         I walked again to the town square, and immediately came upon them.  It was so good to see them here in San Miguel after so many months of planning and talking.  Michele joined us and took us to the home of her friend Carlos, born in Venuzuela,  but a true Internationalist.  He made us a lovely dinner of vergetarian paella (a Spanish dish of rice, vegetables, and usually seafood).  I am very shy around Internationalists, since my travel abroad has been so limited.  This may sound funny to some, who think I travel all the time, but I never traveled in childhood.  Michele and many of her San Miguel friends and many of the expatriots have grown up abroad, spent their childhoods in many exotic places, and speak multiple languages.  I feel quite provincial in their company.   Nonetheless, Carlos is a gentleman and engages us all in small talk while we feast on his lovely meal.  He doesn't dine with us, but in true Latin fashion, has a dinner appointment with friends after we leave! His dinner won't start until 9 or 10pm!  (This is why they still serve breakfast at noon around here.) His home is lovely and the walls are covered in original art and photographs.  I relaxed out on his patio with my friends and enjoyed the San Miguel sky bursting with stars

      After returning from dinner, a few of us, Morningstar included, pack our bags and leave the town to spend the night at Michele's home out in the country.  I have stayed here on a previous visit and I look forward to being there again.  I didn't know I would spend the bulk of the trip here.  But it is quiet and peaceful and the internet service has been excellent.  During the day the housekeeper and gardener are around, but at night I am all alone and have been able to get much work done.  I did come to San Miguel to walk, I and still hope that I might, but so far I have made the choice to forego the pilgrimage to complete the grant I'm working on.  Yesterday I was mildly distraught to say no to the pilgrimage but today I am ready to accept what is.  My dear friend Rebecca, helping me write the grant from 800 miles away wrote this:

I write all this to say maybe you would have been so distracted up here you would not have gotten your grant done. Maybe you just needed a quiet place to be for a few days with nothing to do except prepare for your miracle, your dream to come through. You are where you are supposed to be and doing what you are supposed to do. You will walk when you are done and that may be only a walk to get on the bus.

Embrace your time alone. It could replenish you to prepare for all that will fall upon you very soon.
I think this is true.  If some miracle should prevail, and this grant is funded, my entire life will shift.  Perhaps this was the miracle I came for and not the one I thought I was seeking at all...
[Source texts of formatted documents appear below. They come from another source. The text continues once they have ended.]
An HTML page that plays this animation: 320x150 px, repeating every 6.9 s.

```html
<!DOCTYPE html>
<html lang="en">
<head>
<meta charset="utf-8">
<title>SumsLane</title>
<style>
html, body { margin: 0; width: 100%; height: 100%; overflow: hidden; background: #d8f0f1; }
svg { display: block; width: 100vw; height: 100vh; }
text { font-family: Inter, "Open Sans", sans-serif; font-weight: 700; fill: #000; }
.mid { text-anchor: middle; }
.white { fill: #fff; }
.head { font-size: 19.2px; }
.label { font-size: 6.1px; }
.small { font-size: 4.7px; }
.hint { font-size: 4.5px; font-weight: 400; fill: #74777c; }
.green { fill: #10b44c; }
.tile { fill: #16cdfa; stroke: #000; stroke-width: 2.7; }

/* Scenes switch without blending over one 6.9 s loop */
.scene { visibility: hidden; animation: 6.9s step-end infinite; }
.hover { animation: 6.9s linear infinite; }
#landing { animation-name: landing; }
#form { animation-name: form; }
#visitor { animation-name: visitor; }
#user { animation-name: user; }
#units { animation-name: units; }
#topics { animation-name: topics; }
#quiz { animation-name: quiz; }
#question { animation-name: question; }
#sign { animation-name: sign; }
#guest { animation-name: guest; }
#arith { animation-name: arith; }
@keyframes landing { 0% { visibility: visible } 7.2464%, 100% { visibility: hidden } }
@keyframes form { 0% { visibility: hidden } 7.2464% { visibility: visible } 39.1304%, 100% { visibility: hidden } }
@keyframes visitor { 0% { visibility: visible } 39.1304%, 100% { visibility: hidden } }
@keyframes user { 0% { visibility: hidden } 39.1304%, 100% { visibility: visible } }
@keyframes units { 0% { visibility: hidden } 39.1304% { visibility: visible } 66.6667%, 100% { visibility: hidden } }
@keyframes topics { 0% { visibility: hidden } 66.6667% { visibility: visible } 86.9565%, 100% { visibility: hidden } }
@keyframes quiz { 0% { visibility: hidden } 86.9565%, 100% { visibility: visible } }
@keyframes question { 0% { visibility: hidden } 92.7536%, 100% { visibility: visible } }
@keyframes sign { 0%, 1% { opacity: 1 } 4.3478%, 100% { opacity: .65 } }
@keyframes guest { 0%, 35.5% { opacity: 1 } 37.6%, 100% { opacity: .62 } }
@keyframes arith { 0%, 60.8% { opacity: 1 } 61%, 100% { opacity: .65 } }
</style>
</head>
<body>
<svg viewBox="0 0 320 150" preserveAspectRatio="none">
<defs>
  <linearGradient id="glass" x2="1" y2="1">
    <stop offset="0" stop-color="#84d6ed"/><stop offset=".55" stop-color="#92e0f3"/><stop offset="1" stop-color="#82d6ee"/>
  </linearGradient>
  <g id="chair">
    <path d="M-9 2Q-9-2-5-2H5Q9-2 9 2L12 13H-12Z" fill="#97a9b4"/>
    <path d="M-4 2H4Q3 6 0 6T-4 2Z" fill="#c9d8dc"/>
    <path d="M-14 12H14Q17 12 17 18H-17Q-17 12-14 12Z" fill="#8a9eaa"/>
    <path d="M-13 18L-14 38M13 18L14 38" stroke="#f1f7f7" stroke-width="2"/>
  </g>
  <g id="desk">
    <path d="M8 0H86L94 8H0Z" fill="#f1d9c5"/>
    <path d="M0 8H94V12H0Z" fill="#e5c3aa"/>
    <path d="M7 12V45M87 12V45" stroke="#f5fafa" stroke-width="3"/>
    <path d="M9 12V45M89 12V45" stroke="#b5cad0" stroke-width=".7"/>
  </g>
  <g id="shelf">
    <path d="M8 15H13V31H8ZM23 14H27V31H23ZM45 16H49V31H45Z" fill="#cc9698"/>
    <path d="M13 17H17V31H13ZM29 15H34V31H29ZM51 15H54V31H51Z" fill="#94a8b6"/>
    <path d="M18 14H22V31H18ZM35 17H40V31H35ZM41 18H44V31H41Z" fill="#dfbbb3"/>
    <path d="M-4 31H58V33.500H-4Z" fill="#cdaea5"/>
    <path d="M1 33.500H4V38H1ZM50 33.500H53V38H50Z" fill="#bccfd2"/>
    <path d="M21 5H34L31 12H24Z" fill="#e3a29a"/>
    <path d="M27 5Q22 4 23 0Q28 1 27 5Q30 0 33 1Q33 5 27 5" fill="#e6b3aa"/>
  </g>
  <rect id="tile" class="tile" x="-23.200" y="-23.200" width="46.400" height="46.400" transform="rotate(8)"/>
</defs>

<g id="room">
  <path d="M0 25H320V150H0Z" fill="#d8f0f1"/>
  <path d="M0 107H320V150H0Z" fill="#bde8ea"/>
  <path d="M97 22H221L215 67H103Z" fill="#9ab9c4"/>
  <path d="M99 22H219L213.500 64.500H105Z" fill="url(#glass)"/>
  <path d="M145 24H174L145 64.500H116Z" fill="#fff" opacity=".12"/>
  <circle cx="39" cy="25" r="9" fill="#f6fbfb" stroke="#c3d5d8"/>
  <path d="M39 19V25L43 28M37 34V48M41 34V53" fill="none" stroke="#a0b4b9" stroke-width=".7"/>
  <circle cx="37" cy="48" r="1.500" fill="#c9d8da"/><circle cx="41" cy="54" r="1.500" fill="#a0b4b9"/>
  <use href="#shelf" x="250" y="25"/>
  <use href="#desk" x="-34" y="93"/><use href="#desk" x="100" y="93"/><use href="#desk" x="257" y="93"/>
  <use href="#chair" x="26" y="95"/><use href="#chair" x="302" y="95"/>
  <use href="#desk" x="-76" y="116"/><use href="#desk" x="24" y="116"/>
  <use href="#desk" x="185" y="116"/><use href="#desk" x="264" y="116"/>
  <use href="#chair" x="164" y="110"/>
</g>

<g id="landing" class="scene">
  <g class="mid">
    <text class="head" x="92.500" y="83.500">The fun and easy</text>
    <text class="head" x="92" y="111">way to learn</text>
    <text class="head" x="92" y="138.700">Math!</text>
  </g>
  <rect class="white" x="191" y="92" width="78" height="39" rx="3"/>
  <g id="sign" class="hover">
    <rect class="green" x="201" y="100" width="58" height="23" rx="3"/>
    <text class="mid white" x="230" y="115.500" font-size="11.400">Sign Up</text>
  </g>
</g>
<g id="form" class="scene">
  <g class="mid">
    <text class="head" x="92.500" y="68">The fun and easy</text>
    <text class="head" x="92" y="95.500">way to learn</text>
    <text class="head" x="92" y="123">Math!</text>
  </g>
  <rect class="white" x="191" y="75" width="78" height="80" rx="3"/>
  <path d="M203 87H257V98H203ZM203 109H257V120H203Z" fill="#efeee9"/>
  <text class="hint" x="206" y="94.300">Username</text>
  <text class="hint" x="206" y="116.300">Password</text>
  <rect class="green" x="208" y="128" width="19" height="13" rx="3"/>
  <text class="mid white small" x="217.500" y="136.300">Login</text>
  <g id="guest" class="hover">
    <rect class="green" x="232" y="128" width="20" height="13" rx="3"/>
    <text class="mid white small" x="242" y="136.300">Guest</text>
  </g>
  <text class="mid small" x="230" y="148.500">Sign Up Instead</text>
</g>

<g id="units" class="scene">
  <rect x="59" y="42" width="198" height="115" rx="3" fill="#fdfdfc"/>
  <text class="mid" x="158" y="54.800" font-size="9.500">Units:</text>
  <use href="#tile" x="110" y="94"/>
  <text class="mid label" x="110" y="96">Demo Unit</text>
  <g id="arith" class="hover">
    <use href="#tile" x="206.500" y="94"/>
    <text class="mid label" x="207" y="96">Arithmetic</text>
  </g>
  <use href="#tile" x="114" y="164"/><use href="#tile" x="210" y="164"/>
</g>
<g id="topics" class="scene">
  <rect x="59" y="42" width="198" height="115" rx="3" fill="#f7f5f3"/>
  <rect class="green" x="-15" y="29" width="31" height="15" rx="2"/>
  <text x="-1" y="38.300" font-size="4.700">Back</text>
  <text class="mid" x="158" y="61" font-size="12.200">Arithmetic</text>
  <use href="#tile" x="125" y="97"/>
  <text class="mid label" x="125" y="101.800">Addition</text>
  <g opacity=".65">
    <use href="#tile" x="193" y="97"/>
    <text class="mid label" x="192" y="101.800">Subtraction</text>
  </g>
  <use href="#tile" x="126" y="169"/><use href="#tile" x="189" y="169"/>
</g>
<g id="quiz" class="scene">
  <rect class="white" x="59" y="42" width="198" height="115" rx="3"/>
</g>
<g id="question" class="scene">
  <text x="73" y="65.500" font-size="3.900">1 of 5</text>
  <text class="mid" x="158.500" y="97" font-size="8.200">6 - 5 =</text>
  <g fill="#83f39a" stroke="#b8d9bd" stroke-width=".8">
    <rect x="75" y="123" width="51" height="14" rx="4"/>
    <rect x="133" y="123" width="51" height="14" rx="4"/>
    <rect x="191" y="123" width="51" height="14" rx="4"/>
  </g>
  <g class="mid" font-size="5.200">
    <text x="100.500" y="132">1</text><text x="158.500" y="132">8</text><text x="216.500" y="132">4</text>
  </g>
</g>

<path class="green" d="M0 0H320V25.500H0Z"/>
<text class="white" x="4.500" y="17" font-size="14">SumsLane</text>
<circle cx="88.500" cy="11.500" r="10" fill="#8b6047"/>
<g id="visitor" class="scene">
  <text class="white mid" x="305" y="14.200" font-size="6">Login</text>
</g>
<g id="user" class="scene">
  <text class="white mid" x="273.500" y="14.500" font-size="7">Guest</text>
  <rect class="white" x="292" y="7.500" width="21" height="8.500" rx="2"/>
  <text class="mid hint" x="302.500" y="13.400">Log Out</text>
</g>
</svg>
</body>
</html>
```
1 comment:

sjeanne said...

I saw this today and instantly thought of you:

Hope you're pilgrimage has treated you well.

-Sarah Lear